<<<<

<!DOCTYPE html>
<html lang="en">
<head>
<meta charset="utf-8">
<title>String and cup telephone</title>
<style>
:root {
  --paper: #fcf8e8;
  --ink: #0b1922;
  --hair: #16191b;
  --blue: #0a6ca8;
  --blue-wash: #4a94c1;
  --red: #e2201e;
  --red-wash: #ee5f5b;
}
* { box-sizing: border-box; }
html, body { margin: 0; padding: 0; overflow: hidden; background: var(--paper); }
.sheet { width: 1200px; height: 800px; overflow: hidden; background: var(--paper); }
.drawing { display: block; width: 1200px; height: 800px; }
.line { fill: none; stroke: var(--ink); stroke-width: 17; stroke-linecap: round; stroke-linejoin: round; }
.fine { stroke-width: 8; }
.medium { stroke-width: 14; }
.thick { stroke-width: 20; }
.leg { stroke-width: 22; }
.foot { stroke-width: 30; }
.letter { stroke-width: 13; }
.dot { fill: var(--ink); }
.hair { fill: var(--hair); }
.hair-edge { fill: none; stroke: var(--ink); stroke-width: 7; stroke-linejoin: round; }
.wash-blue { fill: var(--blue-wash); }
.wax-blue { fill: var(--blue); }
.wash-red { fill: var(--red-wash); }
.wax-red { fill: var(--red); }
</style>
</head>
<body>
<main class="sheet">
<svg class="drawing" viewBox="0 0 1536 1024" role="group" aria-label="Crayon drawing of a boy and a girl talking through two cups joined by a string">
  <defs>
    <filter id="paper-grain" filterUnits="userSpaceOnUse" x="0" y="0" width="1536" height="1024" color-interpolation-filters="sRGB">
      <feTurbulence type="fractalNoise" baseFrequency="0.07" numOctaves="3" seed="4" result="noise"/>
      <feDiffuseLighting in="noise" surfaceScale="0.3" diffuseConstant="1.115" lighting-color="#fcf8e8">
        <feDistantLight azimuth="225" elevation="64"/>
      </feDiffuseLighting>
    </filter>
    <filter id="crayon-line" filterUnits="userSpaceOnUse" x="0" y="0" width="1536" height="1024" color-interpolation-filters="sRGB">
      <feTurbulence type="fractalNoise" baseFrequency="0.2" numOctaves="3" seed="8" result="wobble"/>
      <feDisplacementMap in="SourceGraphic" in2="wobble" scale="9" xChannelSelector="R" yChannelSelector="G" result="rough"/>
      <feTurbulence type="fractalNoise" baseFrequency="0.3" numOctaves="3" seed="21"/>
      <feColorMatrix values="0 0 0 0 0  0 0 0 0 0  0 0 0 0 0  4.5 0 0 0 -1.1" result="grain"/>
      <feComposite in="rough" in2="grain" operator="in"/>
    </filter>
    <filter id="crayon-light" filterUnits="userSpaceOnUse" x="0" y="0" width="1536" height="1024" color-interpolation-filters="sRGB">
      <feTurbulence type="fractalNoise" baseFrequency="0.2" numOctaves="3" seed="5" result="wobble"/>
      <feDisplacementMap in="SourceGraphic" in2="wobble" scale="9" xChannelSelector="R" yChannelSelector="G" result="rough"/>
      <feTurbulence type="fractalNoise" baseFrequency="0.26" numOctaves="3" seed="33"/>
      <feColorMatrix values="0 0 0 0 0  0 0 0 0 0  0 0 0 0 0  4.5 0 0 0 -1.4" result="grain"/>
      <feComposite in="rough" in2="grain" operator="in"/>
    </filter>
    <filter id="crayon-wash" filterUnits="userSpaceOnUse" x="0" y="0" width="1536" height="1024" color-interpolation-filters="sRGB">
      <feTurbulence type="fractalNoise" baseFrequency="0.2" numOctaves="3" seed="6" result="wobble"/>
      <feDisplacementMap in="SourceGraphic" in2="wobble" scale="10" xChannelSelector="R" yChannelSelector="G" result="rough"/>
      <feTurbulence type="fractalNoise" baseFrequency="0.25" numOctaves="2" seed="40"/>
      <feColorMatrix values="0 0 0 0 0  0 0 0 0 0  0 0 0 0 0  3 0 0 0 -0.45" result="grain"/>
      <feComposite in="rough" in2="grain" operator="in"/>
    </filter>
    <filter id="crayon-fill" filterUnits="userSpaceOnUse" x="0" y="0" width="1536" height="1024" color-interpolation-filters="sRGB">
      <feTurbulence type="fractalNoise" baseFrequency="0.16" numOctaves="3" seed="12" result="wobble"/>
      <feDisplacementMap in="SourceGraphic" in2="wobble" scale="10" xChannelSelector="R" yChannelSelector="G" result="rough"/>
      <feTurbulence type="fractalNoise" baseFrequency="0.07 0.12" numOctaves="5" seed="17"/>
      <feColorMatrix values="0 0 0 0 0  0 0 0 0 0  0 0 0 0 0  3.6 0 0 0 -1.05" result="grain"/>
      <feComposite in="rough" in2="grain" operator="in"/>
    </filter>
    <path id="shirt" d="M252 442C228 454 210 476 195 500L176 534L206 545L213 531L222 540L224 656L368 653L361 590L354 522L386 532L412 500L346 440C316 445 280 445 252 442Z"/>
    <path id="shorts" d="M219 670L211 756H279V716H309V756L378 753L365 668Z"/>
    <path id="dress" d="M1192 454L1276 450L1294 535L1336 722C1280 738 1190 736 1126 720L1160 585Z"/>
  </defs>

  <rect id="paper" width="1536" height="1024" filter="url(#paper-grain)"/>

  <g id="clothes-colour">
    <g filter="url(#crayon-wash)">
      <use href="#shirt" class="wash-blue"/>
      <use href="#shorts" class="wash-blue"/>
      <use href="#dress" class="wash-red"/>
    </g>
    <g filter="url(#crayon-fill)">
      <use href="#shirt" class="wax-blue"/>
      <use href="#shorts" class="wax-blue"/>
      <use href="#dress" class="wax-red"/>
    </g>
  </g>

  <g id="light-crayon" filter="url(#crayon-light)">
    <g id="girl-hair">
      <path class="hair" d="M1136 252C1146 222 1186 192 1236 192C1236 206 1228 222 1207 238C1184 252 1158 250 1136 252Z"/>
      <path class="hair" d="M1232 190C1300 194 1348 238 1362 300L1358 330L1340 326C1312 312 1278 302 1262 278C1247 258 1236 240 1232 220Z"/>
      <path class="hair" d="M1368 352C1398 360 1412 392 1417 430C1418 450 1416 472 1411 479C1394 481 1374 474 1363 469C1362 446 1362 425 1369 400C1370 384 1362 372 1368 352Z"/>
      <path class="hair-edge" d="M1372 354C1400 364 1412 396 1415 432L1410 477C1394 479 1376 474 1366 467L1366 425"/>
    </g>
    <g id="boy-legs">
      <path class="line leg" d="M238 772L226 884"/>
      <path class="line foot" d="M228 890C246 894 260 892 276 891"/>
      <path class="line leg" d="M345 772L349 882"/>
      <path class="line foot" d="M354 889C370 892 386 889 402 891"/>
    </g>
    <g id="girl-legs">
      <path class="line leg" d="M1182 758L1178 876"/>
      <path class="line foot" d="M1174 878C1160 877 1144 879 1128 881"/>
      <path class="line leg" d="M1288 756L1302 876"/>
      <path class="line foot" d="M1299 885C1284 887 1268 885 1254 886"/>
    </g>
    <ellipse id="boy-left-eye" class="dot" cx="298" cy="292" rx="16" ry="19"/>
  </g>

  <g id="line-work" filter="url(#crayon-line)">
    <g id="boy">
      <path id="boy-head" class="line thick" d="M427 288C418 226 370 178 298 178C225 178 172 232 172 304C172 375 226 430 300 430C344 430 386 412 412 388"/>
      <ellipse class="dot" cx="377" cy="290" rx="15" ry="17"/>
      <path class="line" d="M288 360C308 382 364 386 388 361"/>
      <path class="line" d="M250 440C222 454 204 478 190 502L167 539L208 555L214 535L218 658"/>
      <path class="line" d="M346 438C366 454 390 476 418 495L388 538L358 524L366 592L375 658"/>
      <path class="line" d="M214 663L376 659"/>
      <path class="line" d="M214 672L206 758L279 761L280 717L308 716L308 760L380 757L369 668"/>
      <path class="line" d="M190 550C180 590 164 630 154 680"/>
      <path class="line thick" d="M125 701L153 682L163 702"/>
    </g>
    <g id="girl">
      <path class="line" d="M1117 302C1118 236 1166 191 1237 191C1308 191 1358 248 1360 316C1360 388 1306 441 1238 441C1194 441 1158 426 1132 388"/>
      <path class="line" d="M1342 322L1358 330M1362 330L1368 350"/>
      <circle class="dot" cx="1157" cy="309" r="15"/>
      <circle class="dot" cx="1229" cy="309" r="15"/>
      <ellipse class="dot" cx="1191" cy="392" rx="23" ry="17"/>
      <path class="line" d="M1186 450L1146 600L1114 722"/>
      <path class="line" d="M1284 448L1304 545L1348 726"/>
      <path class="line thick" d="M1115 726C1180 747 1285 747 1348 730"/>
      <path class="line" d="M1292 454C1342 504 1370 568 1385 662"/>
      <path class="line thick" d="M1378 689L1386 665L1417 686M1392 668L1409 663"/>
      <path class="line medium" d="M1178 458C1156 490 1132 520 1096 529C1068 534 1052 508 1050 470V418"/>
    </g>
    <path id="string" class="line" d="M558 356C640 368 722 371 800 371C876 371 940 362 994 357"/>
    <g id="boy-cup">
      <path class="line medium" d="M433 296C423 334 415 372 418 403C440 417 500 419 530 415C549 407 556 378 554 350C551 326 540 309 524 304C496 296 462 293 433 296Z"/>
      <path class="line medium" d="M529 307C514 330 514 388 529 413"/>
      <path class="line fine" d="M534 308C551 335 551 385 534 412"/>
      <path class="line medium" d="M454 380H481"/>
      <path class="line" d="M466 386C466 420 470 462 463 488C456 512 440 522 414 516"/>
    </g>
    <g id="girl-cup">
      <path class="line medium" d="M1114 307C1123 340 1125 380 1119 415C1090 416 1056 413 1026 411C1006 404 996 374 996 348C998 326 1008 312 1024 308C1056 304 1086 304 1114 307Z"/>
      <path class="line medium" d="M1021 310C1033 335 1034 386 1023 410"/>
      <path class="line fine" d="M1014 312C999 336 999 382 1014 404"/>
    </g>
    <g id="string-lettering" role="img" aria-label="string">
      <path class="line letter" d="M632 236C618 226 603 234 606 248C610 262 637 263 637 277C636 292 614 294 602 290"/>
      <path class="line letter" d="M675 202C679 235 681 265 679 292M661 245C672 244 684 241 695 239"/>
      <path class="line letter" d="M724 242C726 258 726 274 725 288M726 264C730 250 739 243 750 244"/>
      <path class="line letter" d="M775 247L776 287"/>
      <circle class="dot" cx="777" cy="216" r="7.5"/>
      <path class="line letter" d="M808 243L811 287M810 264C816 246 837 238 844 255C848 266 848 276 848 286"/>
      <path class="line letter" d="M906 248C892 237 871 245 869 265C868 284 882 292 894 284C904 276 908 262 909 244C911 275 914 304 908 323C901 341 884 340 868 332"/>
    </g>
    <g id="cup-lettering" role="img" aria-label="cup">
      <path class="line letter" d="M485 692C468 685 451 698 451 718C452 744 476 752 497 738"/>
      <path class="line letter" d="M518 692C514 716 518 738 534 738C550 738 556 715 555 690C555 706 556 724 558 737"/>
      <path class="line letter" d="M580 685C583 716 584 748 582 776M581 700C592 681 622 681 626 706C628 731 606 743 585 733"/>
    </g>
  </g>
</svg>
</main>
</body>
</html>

>>>>

TASK INSTRUCTIONS. Only the lines containing the string "medium" are needed; pull them out of the records.

TASK RESPONSE.
.medium { stroke-width: 14; }
      <path class="line medium" d="M1178 458C1156 490 1132 520 1096 529C1068 534 1052 508 1050 470V418"/>
      <path class="line medium" d="M433 296C423 334 415 372 418 403C440 417 500 419 530 415C549 407 556 378 554 350C551 326 540 309 524 304C496 296 462 293 433 296Z"/>
      <path class="line medium" d="M529 307C514 330 514 388 529 413"/>
      <path class="line medium" d="M454 380H481"/>
      <path class="line medium" d="M1114 307C1123 340 1125 380 1119 415C1090 416 1056 413 1026 411C1006 404 996 374 996 348C998 326 1008 312 1024 308C1056 304 1086 304 1114 307Z"/>
      <path class="line medium" d="M1021 310C1033 335 1034 386 1023 410"/>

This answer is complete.